The current Substance Abuse and Mental Health Services Administration (SAMHSA) Acting Administrator Kana Enomoto stepped into the role in August with the departure of Pamela Hyde. Enomoto previously served as the principal deputy administrator. In this capacity, she was the principal advisor on operations, policies and programmatic activities for the agency.
With 15 years of public service behind her, Enomoto continue to be a strong influence as she makes significant contributions to policy development that guides our country’s behavioral health services. She and her team hold the organizational memories that will keep us from repeating past errors.

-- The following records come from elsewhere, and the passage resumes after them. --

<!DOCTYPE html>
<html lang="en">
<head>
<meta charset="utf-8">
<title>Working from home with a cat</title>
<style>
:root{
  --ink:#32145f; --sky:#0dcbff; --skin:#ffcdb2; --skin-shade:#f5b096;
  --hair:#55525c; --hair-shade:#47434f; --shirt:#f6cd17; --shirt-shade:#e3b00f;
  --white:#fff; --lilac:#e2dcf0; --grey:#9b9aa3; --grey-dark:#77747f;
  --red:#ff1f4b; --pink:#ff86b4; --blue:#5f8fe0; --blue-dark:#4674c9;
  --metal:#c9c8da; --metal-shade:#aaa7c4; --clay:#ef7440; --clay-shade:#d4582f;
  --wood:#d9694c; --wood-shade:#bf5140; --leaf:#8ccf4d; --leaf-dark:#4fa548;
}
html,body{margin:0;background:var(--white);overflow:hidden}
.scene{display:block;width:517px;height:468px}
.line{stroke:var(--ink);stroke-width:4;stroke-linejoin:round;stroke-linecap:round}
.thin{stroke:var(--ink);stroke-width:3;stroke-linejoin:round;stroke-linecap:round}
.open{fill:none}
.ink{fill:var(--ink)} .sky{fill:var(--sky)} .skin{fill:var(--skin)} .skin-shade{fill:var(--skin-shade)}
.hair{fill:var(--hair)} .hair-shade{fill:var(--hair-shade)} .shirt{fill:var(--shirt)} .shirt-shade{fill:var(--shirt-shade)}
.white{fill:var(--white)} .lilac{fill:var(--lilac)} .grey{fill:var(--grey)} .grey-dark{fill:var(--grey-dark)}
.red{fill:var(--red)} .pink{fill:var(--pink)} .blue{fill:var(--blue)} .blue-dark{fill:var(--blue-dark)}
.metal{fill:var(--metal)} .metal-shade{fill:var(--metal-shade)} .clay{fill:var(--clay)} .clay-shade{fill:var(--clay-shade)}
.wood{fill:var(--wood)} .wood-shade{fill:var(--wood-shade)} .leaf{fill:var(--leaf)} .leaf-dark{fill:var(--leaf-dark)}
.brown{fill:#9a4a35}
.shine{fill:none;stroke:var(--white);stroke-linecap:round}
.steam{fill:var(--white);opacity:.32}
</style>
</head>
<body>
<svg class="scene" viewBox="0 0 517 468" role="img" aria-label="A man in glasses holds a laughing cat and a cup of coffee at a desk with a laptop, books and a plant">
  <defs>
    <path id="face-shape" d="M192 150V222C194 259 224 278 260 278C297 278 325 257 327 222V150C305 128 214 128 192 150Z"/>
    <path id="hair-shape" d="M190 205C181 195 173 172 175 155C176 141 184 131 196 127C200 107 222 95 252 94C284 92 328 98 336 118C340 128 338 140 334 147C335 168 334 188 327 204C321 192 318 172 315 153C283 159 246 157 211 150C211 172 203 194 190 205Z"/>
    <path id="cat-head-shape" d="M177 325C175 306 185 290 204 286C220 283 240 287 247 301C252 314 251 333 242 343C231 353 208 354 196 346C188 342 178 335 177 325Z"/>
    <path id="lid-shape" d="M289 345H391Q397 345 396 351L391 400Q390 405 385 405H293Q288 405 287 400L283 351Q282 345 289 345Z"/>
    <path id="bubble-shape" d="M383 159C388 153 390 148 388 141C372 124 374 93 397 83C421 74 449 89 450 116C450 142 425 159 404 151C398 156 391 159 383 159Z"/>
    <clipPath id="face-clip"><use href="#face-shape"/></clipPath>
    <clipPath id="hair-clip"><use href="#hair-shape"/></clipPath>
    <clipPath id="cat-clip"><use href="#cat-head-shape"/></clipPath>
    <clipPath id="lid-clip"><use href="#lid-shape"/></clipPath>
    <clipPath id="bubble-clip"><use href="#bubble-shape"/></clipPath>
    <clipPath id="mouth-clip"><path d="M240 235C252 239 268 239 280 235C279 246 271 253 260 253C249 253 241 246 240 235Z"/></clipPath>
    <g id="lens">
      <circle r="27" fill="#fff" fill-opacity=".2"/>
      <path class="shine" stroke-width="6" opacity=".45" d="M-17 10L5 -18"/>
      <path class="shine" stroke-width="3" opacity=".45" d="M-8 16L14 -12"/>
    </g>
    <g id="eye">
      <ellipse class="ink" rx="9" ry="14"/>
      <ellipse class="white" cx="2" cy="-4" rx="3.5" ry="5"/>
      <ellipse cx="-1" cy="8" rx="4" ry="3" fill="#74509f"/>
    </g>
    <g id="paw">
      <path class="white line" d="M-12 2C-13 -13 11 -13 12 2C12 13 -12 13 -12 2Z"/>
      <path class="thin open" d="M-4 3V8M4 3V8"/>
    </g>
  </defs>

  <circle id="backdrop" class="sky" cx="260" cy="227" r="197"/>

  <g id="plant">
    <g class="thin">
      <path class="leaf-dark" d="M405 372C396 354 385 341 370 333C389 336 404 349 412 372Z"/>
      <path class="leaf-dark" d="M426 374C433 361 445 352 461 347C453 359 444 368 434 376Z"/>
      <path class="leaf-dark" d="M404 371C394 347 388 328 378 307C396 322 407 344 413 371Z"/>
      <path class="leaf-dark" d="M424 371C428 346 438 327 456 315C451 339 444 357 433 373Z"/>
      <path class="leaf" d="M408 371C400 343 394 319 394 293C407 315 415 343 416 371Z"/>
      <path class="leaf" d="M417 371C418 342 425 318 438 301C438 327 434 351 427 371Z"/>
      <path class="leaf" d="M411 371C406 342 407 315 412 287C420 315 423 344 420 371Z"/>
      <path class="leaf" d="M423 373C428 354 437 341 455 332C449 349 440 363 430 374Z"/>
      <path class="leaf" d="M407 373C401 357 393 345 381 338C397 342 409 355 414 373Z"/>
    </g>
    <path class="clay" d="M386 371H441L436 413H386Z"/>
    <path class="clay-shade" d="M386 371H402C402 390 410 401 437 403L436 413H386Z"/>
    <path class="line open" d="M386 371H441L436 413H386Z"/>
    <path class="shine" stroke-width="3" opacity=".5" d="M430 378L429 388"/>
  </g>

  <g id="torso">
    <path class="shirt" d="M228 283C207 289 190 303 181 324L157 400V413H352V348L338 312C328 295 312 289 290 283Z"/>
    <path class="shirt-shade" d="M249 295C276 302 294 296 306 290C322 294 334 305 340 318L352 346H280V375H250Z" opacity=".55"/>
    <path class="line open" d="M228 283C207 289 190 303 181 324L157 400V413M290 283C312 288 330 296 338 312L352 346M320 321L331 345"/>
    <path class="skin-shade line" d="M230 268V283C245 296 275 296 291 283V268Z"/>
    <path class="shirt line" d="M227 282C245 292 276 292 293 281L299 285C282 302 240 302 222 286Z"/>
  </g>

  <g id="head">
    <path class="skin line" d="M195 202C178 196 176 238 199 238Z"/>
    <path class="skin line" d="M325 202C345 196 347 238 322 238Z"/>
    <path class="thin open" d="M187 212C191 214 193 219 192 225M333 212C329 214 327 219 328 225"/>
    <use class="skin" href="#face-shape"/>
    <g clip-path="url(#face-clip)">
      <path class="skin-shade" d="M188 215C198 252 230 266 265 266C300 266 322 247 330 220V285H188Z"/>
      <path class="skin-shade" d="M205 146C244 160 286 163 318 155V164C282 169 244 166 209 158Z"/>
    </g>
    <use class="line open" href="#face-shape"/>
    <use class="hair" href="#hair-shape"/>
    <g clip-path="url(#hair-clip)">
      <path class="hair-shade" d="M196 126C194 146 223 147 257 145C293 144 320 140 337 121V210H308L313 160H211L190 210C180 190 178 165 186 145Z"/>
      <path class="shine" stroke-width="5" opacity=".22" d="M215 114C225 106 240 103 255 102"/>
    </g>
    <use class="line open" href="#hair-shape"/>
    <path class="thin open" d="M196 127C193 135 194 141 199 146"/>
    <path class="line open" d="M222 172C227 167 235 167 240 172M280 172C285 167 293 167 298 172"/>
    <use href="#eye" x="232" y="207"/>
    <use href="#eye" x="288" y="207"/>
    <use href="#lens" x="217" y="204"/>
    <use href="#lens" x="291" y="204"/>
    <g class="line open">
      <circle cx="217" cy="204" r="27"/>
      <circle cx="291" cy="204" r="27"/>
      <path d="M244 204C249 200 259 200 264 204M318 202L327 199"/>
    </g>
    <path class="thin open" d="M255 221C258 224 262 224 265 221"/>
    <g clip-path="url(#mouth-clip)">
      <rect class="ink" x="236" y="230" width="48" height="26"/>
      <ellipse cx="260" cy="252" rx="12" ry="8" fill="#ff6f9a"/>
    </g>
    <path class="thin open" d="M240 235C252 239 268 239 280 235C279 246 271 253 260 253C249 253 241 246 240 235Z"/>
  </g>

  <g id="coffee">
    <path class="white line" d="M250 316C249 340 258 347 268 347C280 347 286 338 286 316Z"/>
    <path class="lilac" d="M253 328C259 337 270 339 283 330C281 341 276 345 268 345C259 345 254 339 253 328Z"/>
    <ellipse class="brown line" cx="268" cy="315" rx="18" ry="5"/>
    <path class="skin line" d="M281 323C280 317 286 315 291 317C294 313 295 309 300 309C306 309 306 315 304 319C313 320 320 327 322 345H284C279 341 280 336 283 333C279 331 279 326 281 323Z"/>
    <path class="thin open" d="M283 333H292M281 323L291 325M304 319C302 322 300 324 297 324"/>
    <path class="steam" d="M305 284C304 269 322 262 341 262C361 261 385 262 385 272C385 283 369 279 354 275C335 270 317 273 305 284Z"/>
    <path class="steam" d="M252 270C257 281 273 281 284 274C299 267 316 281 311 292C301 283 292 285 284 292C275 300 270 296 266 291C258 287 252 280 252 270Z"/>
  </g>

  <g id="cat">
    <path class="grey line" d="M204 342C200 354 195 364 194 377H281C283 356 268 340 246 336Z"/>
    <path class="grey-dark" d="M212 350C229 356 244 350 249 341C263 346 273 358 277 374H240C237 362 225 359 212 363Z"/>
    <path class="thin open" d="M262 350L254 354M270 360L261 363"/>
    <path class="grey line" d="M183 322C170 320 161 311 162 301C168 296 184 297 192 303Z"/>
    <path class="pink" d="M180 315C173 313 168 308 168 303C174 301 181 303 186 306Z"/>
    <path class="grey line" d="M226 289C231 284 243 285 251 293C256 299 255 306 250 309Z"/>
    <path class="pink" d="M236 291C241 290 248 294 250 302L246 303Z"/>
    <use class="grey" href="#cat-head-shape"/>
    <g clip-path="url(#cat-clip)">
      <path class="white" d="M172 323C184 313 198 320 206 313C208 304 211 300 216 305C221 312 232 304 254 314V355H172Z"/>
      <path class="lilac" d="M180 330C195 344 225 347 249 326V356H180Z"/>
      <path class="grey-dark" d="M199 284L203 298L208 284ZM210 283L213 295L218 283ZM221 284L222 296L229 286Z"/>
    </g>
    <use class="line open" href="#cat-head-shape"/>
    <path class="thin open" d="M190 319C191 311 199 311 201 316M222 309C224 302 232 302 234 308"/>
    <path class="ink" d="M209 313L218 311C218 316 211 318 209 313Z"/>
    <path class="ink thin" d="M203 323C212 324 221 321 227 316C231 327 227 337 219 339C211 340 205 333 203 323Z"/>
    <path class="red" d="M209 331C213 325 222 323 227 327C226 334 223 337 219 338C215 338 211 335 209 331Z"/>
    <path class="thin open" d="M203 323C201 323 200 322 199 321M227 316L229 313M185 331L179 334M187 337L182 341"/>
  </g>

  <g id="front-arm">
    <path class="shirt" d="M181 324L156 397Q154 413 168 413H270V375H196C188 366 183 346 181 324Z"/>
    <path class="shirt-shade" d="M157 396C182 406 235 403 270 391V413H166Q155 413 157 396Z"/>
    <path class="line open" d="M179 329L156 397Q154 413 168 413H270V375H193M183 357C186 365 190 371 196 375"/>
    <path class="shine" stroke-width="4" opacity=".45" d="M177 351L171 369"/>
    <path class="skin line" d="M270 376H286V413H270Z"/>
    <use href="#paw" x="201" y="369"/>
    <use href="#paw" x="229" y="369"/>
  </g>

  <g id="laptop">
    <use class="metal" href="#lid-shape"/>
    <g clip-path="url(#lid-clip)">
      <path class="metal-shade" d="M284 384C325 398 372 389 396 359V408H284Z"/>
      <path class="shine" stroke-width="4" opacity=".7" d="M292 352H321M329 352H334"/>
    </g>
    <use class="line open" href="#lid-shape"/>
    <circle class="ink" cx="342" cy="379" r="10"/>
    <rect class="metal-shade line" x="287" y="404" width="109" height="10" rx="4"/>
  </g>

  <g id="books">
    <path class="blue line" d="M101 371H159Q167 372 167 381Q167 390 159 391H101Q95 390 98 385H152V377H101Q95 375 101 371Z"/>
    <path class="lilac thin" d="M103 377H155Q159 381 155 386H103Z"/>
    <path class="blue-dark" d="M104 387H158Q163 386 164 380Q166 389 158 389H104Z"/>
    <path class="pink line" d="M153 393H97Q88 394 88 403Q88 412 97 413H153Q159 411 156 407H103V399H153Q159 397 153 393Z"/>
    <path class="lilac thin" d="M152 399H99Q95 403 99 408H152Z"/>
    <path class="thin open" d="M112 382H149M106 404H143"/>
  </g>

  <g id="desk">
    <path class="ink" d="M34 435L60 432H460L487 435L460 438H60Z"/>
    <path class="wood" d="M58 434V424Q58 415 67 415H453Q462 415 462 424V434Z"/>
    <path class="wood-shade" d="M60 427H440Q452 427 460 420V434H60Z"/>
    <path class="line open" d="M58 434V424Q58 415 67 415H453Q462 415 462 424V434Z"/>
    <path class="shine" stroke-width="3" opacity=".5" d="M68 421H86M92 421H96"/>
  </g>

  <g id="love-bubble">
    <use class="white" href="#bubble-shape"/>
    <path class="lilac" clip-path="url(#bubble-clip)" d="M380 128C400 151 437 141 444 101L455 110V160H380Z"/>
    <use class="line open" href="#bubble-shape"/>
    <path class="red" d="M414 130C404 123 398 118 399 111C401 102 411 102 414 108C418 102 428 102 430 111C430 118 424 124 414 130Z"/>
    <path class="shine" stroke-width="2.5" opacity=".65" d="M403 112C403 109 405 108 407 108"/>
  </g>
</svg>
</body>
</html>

SAMHSA has over 600 employees and a budget of $3.6 billion. Through policy, public education and grants, the SAMHSA team advances the agency’s mission to reduce the impact of substance abuse and mental illness on America’s communities. Enomoto is well qualified for the job. She holds a master’s degree in psychology and is a graduate of Harvard University’s Kennedy School of Government.
I sat with Kana recently and asked for her perspective on the progress of behavioral health parity. It was two years ago that the Departments of Treasury, Labor, and Health and Human Services (HHS) issued a final rule implementing the 2008 Mental Health Parity and Addiction Equity Act (MHPAEA).
Where are we now and what are the next steps?
Enomoto: HHS and the Departments of Labor and Treasury have undertaken a variety of efforts in support of the implementation of MHPAEA following the release of the final rule. These include enforcement activities and efforts to educate the public and stakeholders about MHPAEA and the related regulations.
Have you gotten any feedback from stakeholders?
Enomoto: SAMHSA, working closely with the Department of Labor, has solicited feedback from stakeholders on federal enforcement activities and outreach efforts. The agencies held a series of conference calls between March and May of 2015 with consumer groups, insurers, providers, and substance use and mental health stakeholders. SAMHSA and the Department of Labor now are developing additional parity outreach materials as a result of these discussions and the feedback we received about parity compliance and communication efforts.
Does the outreach material that’s being developed reach the level of the consumer?
Enomoto: Good question, and yes it will. Specific information is being developed that will guide individuals as well as providers in seeking the services that they and their family members are entitled to under MHPAEA as well as information about compliance and enforcement.
Have you had to develop further rules to clarify some of the more confusing aspects?
Enomoto: HHS is working on additional rulemaking to clarify the application of MHPAEA. The regulations regarding MHPAEA developed for the commercial market did not apply to Medicaid and the Children’s Health Insurance Program (CHIP). In January 2013, the Centers for Medicare and Medicaid Services (CMS) issued a State Health Official (SHO) letter that provided initial guidance to states regarding the application of MHPAEA to Medicaid Alternative Benefit Plans, Managed Care Organizations, and CHIP. The guidance in the SHO required states to comply with the MHPAEA statute when applying parity to the three impacted Medicaid authorities.
In April of 2015, CMS issued a Notice of Proposed Rulemaking applying MHPAEA to Medicaid and CHIP. The rule is entitled Medicaid and Children's Health Insurance Programs; Mental Health Parity and Addiction Equity Act of 2008. This proposed regulation aligns where possible with the final 2013 regulations for the commercial market and identifies areas where Medicaid policy is different than policies affecting the commercial market, warranting distinct regulatory guidance.
Also important is CMS’s proposed rule regarding Medicaid managed care, CHIP delivered in managed care, Medicaid and CHIP comprehensive quality strategies, and revisions related to third party liability. Issued in June 2015, the proposed rule, when finalized, will improve services for individuals receiving Medicaid services through managed care, including behavioral health.
Can you tell us who commented on the proposed Medicaid parity rule?
Enomoto: Comments on the proposed Medicaid parity rule can be viewed at regulations.gov. Commenters included advocates and consumer organizations, states, managed care organizations, providers and professional associations. HHS also received a handful of comments from private individuals. HHS is working toward the publication of a final rule in order to guide states in the implementation of this important law.
If someone is interested in looking further into MHPAEA, where would they look?